People Keep Licking a Rare Toad in U.S. National Parks. The Reason Is a Real Trip.

The venom of the Colorado River Toad is a hot item in the Sonora Desert, but the National Park Service wants the love to stop.

learn more about Jonathan Small

By Jonathan Small • Nov 10, 2022

Visitors to national parks in the southwest keep kissing frogs, but they're not hoping they'll turn into a prince.

The rare Sonoran desert toad, also known as the Colorado river toad, naturally secretes a strong hallucinogenic venom called Bufotenin, which is four to six times more potent than DMT.

Licking the frogs can produce a short but intense psychedelic trip that lasts around 30 minutes.

But the frog secretions can also be quite dangerous, leading the National Park Service to post a warning on their Facebook page to stay away from the frogs.

"These toads have prominent parotoid glands that secrete a potent toxin," the service wrote. "It can make you sick if you handle the frog or get the poison in your mouth. As we say with most things you come across in a national park, whether it be a banana slug, an unfamiliar mushroom, or a large toad with glowing eyes in the dead of night, please refrain from licking."

Toad venom is all the rage

The rare toad venom has become all the rage among celebrities such as Mike Tyson, Chelsea Handler, and Hunter Biden.

"I died during my first trip," Tyson told The New York Post. "In my trips, I've seen that death is beautiful. Life and death both have to be beautiful, but death has a bad rep. The toad has taught me that I'm not going to be here forever. There's an expiration date."

The toad venom has been used in rituals for its healing properties for thousands of years, but it only recently became mainstream in the last ten years.

Now vacationers go on retreats to sample the rare toad venom.

"People pay anywhere from $250 for a ceremony in the East Texas woods to $8,500 for a more gilded beachfront setting in Tulum, Mexico, to consume the toxin," according to The New York Times.

Or they can go to a national park in the U.S. Southwest and try to lick a frog for free.

Jonathan Small

Entrepreneur Staff

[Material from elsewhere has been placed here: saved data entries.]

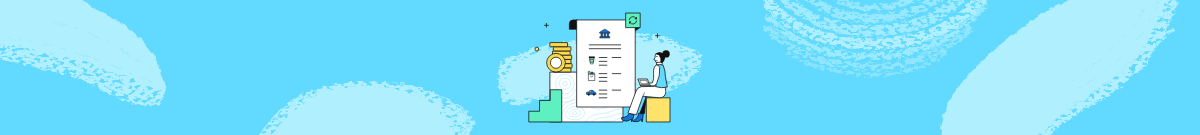
<!DOCTYPE html>
<html lang="en">
<head>
<meta charset="utf-8">
<title>Spending statement banner</title>
<style>
:root{--sky:#62daff;--mist:#b0effd;--ink:#111;--white:#fff;--mint:#5ef0c0;--gold:#ffe36b;--coin:#fbd84f;--blue:#1473d8;--contour:#a9e6f7}
html,body{margin:0;padding:0;overflow:hidden}
.banner{width:1200px;height:135px;background:var(--sky);overflow:hidden}
.banner svg{display:block;width:1200px;height:135px}
.paint{fill:var(--mist)}
.bristles{fill:none;stroke:var(--mist);stroke-linecap:round}
.gaps{fill:none;stroke:var(--sky);stroke-linecap:round}
.line{fill:none;stroke:var(--ink);stroke-width:1;stroke-linecap:round;stroke-linejoin:round}
.outlined{stroke:var(--ink);stroke-width:1;stroke-linejoin:round}
.fine{stroke-width:.7}
.white{fill:var(--white)}.mint{fill:var(--mint)}.gold{fill:var(--gold)}.coin{fill:var(--coin)}.blue{fill:var(--blue)}.sky{fill:var(--sky)}.ink{fill:var(--ink)}
.contours{fill:none;stroke:var(--contour);stroke-width:.7}
</style>
</head>
<body>
<main class="banner">
<svg viewBox="0 0 1568 176" preserveAspectRatio="none" role="img" aria-label="A woman with a laptop sits beside a tall bank statement, a stack of coins and green steps">
<defs>
<filter id="rough-edge" x="-5%" y="-10%" width="110%" height="120%" color-interpolation-filters="sRGB">
<feTurbulence type="fractalNoise" baseFrequency=".09" numOctaves="3" seed="4" result="grain"/>
<feDisplacementMap in="SourceGraphic" in2="grain" scale="7" xChannelSelector="R" yChannelSelector="G"/>
</filter>
<filter id="dry-brush" x="-5%" y="-10%" width="110%" height="120%" color-interpolation-filters="sRGB">
<feTurbulence type="fractalNoise" baseFrequency=".13 .24" numOctaves="3" seed="9" result="grain"/>
<feDisplacementMap in="SourceGraphic" in2="grain" scale="9" xChannelSelector="R" yChannelSelector="G" result="edge"/>
<feColorMatrix in="grain" type="matrix" values="0 0 0 0 0  0 0 0 0 0  0 0 0 0 0  9 0 0 0 -3.3" result="holes"/>
<feComposite in="edge" in2="holes" operator="in"/>
</filter>
<clipPath id="block-area"><rect x="719" y="94" width="95" height="65"/></clipPath>
<rect id="coin-slice" width="23" height="5.4" rx=".5"/>
<g id="item-lines"><path d="M0 0H10M0 5H10M0 10H10M17 0H28"/></g>
</defs>

<g id="brush-left">
<path class="paint" filter="url(#rough-edge)" d="M-8-8H104C114 14 143 18 164 34C190 52 205 75 211 99C214 108 218 116 215 121C203 116 188 112 174 103C140 91 105 78 70 70C45 63 20 60-8 56Z"/>
<path class="paint" filter="url(#dry-brush)" d="M-8 40C40 50 110 66 170 92L217 112L214 126L209 138L180 137C158 130 142 121 122 112C98 98 80 94 58 92C36 83 16 80-8 78Z"/>
<g class="gaps" filter="url(#rough-edge)" opacity=".4" stroke-width=".8"><path d="M10 50C70 56 120 72 200 108M0 66C60 68 110 88 180 118M30 74C80 80 120 100 170 126M70 30C110 36 160 60 200 96" stroke-dasharray="18 9 5 14"/></g>
</g>

<g id="brush-lower-left">
<path class="paint" filter="url(#dry-brush)" d="M337 180C350 158 370 138 396 123C424 108 474 104 520 108C560 112 596 137 622 157L612 180Z"/>
<path class="paint" filter="url(#rough-edge)" d="M352 180C370 154 398 130 428 118C456 110 500 110 530 119C560 130 582 147 597 180Z"/>
<g class="bristles" filter="url(#rough-edge)"><path stroke-width="1.6" d="M524 110C560 118 590 132 612 146M540 124C574 132 600 148 621 161M560 142C584 146 604 158 618 167M346 168C360 146 376 134 394 124"/></g>
</g>

<g id="brush-upper-right">
<g class="bristles" filter="url(#dry-brush)">
<path stroke-width="15" d="M1004 4C1040 44 1088 58 1142 57C1212 56 1256 32 1284-4"/>
<path stroke-width="10" opacity=".75" d="M1004 24C1044 62 1090 75 1144 73C1210 72 1252 46 1286 6"/>
<path stroke-width="9" opacity=".6" d="M1002 37C1040 72 1088 88 1142 87C1194 86 1234 68 1268 38"/>
<path stroke-width="5" opacity=".5" d="M1030 70C1066 90 1104 98 1146 97C1180 96 1212 86 1236 70"/>
<path stroke-width="15" opacity=".8" d="M1022-6C1056 28 1096 41 1140 40C1194 40 1236 20 1260-8"/>
<path stroke-width="12" opacity=".7" d="M1052-8C1080 16 1110 25 1142 24C1180 23 1212 10 1232-8"/>
<path stroke-width="9" opacity=".7" d="M1084-8C1104 6 1124 11 1146 10C1170 9 1190 2 1206-8"/>
</g>
<g class="gaps" filter="url(#rough-edge)" stroke-width="1.3" opacity=".75"><path d="M1006 14C1044 52 1090 68 1144 66C1212 64 1256 40 1284 4M1020 4C1056 36 1096 50 1142 49C1200 48 1246 24 1270-4M1008 32C1046 70 1090 82 1142 81C1206 80 1244 58 1276 24M1040-2C1072 24 1106 33 1142 32C1186 31 1222 16 1244-6M1070-4C1096 14 1120 18 1144 17C1174 16 1200 6 1218-6" stroke-dasharray="60 6 24 10"/></g>
</g>

<g id="brush-right">
<path class="paint" filter="url(#dry-brush)" d="M1400-8H1542C1540 10 1530 28 1522 42C1530 40 1532 36 1536 38C1520 52 1506 64 1500 80C1502 86 1490 92 1478 98C1470 114 1450 122 1434 134C1412 146 1386 160 1366 184L1300 184Z"/>
<path class="paint" filter="url(#rough-edge)" d="M1229 184C1228 142 1252 106 1290 74C1318 48 1354 18 1412-8H1526C1512 30 1498 62 1476 86C1442 116 1392 140 1350 184Z"/>
<g class="gaps" filter="url(#rough-edge)" opacity=".4" stroke-width=".8"><path d="M1530 4C1510 50 1480 90 1400 138M1514 2C1500 44 1470 76 1408 118M1488 74C1456 106 1402 134 1364 168M1496 10C1476 46 1450 72 1396 108" stroke-dasharray="14 10 4 16"/></g>
</g>

<g id="brush-center">
<path class="paint" filter="url(#dry-brush)" d="M652 100C648 84 656 74 676 72C694 62 720 54 748 54L828 44C852 42 870 46 884 54C896 62 910 64 918 74C914 86 920 92 904 98C906 108 886 110 870 122L740 126C716 130 702 128 690 136C676 140 658 136 657 128C654 118 650 110 652 100Z"/>
<path class="paint" filter="url(#rough-edge)" d="M662 100C666 84 690 72 720 64L850 54C872 54 888 64 894 76C892 90 880 98 866 106L740 118C714 120 690 132 668 128C660 118 658 108 662 100Z"/>
</g>

<g id="sparks">
<path class="line" d="M711.5 33h5M714 30.500v5M856.500 46.500h5M859 44v5"/>
<circle class="outlined gold" cx="701.500" cy="64" r="2.500"/>
</g>

<g id="patterned-block">
<rect class="white" x="719" y="94" width="95" height="65"/>
<g class="contours" clip-path="url(#block-area)">
<path d="M730 100C738 94 748 98 750 106C752 116 744 124 736 122C726 120 723 106 730 100ZM733 104C738 100 745 102 746 108C746 114 740 118 736 116C730 113 729 107 733 104ZM736 107C740 105 742 108 741 111C738 113 734 111 736 107Z"/>
<path d="M715 112C724 116 724 128 738 128C752 128 750 112 760 106M716 120C722 122 726 134 740 133C754 132 754 118 762 112M715 100C722 104 720 94 726 90M745 90C752 96 756 98 754 110"/>
<path d="M740 146C744 138 756 136 762 142C768 150 758 158 750 156C742 156 737 152 740 146ZM744 147C747 142 755 140 758 145C761 150 754 153 750 152C746 152 742 150 744 147ZM748 147C750 145 754 145 754 148C752 150 747 150 748 147Z"/>
<path d="M733 164C732 148 738 136 752 134C768 132 772 144 784 142C798 140 802 130 816 136M728 162C726 146 734 134 750 130C768 126 776 138 786 136C796 134 804 124 818 130M762 164C768 152 776 148 788 148C800 147 804 140 818 142M768 164C774 156 782 153 792 153C802 152 808 146 818 148M776 164C782 158 790 158 798 158C806 157 810 152 818 153"/>
</g>
<rect class="line" x="719" y="94" width="95" height="65"/>
</g>

<path id="steps" class="outlined mint" d="M691 159V145H705V131H719V117H734V159Z"/>

<g id="coins">
<g class="outlined coin">
<use href="#coin-slice" x="723" y="88.500"/><use href="#coin-slice" x="724.500" y="83"/><use href="#coin-slice" x="723" y="77.500"/><use href="#coin-slice" x="724" y="72"/><use href="#coin-slice" x="722" y="66.500"/><use href="#coin-slice" x="723" y="61"/><use href="#coin-slice" x="718.500" y="55.500"/>
</g>
<circle class="outlined coin" cx="726.500" cy="81.800" r="12.200"/>
<circle class="outlined white" cx="726.500" cy="81.800" r="7.300"/>
</g>

<g id="statement">
<path class="outlined ink" d="M755 26H749Q744 26 744 31V38H755Z"/>
<path class="outlined ink" d="M829 36H836L829 41Z"/>
<rect class="outlined white" x="753.500" y="26" width="76.500" height="113.500"/>
<g id="bank" class="outlined fine blue">
<path d="M783.500 43.200V42L790.300 38L797 42V43.200Z"/>
<path d="M785.300 43.200h2v4.500h-2ZM789.300 43.200h2v4.500h-2ZM793.300 43.200h2v4.500h-2Z"/>
<path d="M783.800 47.700H796.700V49.500H783.800Z"/>
</g>
<path class="line" d="M770 58.500H811M770 63.500H811"/>
<g class="line"><use href="#item-lines" x="783" y="75"/><use href="#item-lines" x="783" y="96"/><use href="#item-lines" x="783" y="117.500"/></g>
<g id="coffee-cup" class="outlined fine">
<path class="white" d="M770.300 75.500L771.500 83.300H775L776.200 75.500Z"/>
<path class="mint" d="M770.700 77.600L771.300 81.300H775.300L775.900 77.600Z"/>
<path class="ink" d="M769.700 74H776.800V75.500H769.700Z"/>
</g>
<g id="grocery-bag" class="outlined fine">
<path class="mint" d="M769 97L768.400 93.500L770.500 93L772 97Z"/>
<path class="blue" d="M772.500 97V94H774.500V97Z"/>
<path class="gold" d="M774.500 97L776 94.500L777 97Z"/>
<path class="white" d="M768.800 96.800H777.200V105H768.800Z"/>
<path class="line fine" d="M771.300 99.200Q773 101.500 774.800 99.200"/>
</g>
<g id="car" class="outlined fine">
<path class="blue" d="M766.300 123V120.500L769 119.800Q770.500 117.700 773 117.700Q775.500 117.700 776.800 119.800Q779 120.200 779 123Z"/>
<path class="white" d="M770.300 119.800Q771 118.700 772.500 118.700V119.800Z" stroke-width=".3"/>
<circle class="ink" cx="769.300" cy="123.200" r="1.100"/><circle class="ink" cx="776" cy="123.200" r="1.100"/>
</g>
</g>

<g id="refresh-badge">
<rect class="outlined mint" x="817.500" y="17" width="19" height="19"/>
<path class="line" d="M822.200 25.800A5 5 0 0 1 831 23.600M831.900 27.300A5 5 0 0 1 823.100 29.500"/>
<path class="ink" d="M832.200 21.800V25.200H828.900ZM821.900 31.300V27.900H825.200Z"/>
</g>

<rect id="seat" class="outlined gold" x="844.500" y="127.500" width="31" height="31.500"/>

<g id="woman">
<path class="outlined ink" d="M846 122L836 148L842 148L844.500 124Z"/>
<path class="outlined blue" d="M834.500 147.500L840.500 148.500L839.500 158.500H838.500V155.500L834 158.500H827.500Q828 156 831 155Q834 152 834.500 147.500Z"/>
<path class="outlined blue" d="M822.500 147.500L828.500 149.500L826 158.500H825L825.300 155.500L819 158Q814 158 811.500 154.500Q812.500 152.500 815.500 153Q820.500 152 822.500 147.500Z"/>
<path class="outlined white" d="M855 112.500L838 113Q832.500 114 831 119L820.500 147.500L831.500 149.500L840 125.500L862 127.500Q870 127 870 119L869 112.500Z"/>
<path class="line fine" d="M840 125.500L842 121"/>
<path class="outlined white" d="M858 80V86L864.500 87L866 79Z"/>
<path class="outlined white" d="M857 70Q855.500 73 856 75L854.300 77.700L856 78.200Q856 81.500 858.500 81.500L863.500 81L867 74L862 69Z"/>
<path class="ink" d="M856.800 70.500Q859.500 67.500 864 68.500Q869.500 70.500 869 75.500Q868 81 863.500 82.500Q862.800 79 863 76Q861.500 74 861.200 72Q859 72 856.800 70.500Z"/>
<circle class="ink" cx="870.300" cy="70.300" r="4.800"/>
<path class="line fine" d="M857.600 73.700h1.400M857.300 79.200h1.500"/>
<path class="outlined sky" d="M857.500 85Q862 83 866.500 85Q869.500 92 869.500 100L872 113.500Q864 115.500 857 113Q858 104 856.500 97Z"/>
<path class="outlined white" d="M857.500 84.800Q861 84 862 88Q863 98 858 109Q856 113 851 112L842.500 111.300L843 108.800L852.500 108Q855 103 854 96Q853.500 87 857.500 84.800Z"/>
<g id="laptop" class="outlined white">
<path d="M833.500 103H846L848.500 111H836.500Z"/>
<path class="fine" d="M836 104.800H844.800L846.300 109.200H837.800Z"/>
<path d="M836.500 111H850.500V112.300H837Z"/>
</g>
</g>
</svg>
</main>
</body>
</html>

Editor in Chief of Green Entrepreneur

Jonathan Small is editor-in-chief of Green Entrepreneur, a vertical from Entrepreneur Media focused on the intersection of sustainability and business. He is also an award-winning journalist, producer, and podcast host of the upcoming True Crime series, Dirty Money, and Write About Now podcasts. Jonathan is the founder of Strike Fire Productions, a premium podcast production company. He had held editing positions at Glamour, Stuff, Fitness, and Twist Magazines. His stories have appeared in The New York Times, TV Guide, Cosmo, Details, and Good Housekeeping. Previously, Jonathan served as VP of Content for the GSN (the Game Show Network), where he produced original digital video series.

Related Topics

Editor's Pick

Have More Responsibilities at Work, But No Pay Bump? Use This Script to Get the Raise You Deserve.
Black and Asian Founders Face Opposition at All Levels — Here's Why That Has to Change
Business News

Frontier Airlines Just Announced Its All-You-Can-Fly Summer Pass for $399. What's the Catch?

As travel begins to pick up, the airline hopes unlimited travel will jumpstart its business.

Marketing

What Millennials Really Think About Product Life Cycle, As Told By A Millennial.

Millennials have come into significant purchasing power, and I know how you can capitalize on that.

Growing a Business

3 Ways to Grow a Multi-Million Dollar Drop Shipping Business

Begin with these drop shipping basics and everything will soon fall into place.

Money & Finance

How NFTs Work — and How They Could Prove Profitable for Your Business

NFTs seem to be all the rage these days, but can they actually work for most businesses?

Thought Leaders

5 Small Daily Habits Self-Made Millionaires Use to Grow Their Wealth

We've all seen what self-made millionaires look like on TV, but it's a lot more subtle than that. Brian Tracy researched what small daily habits these successful entrepreneurs adopted on their journey from rags to riches.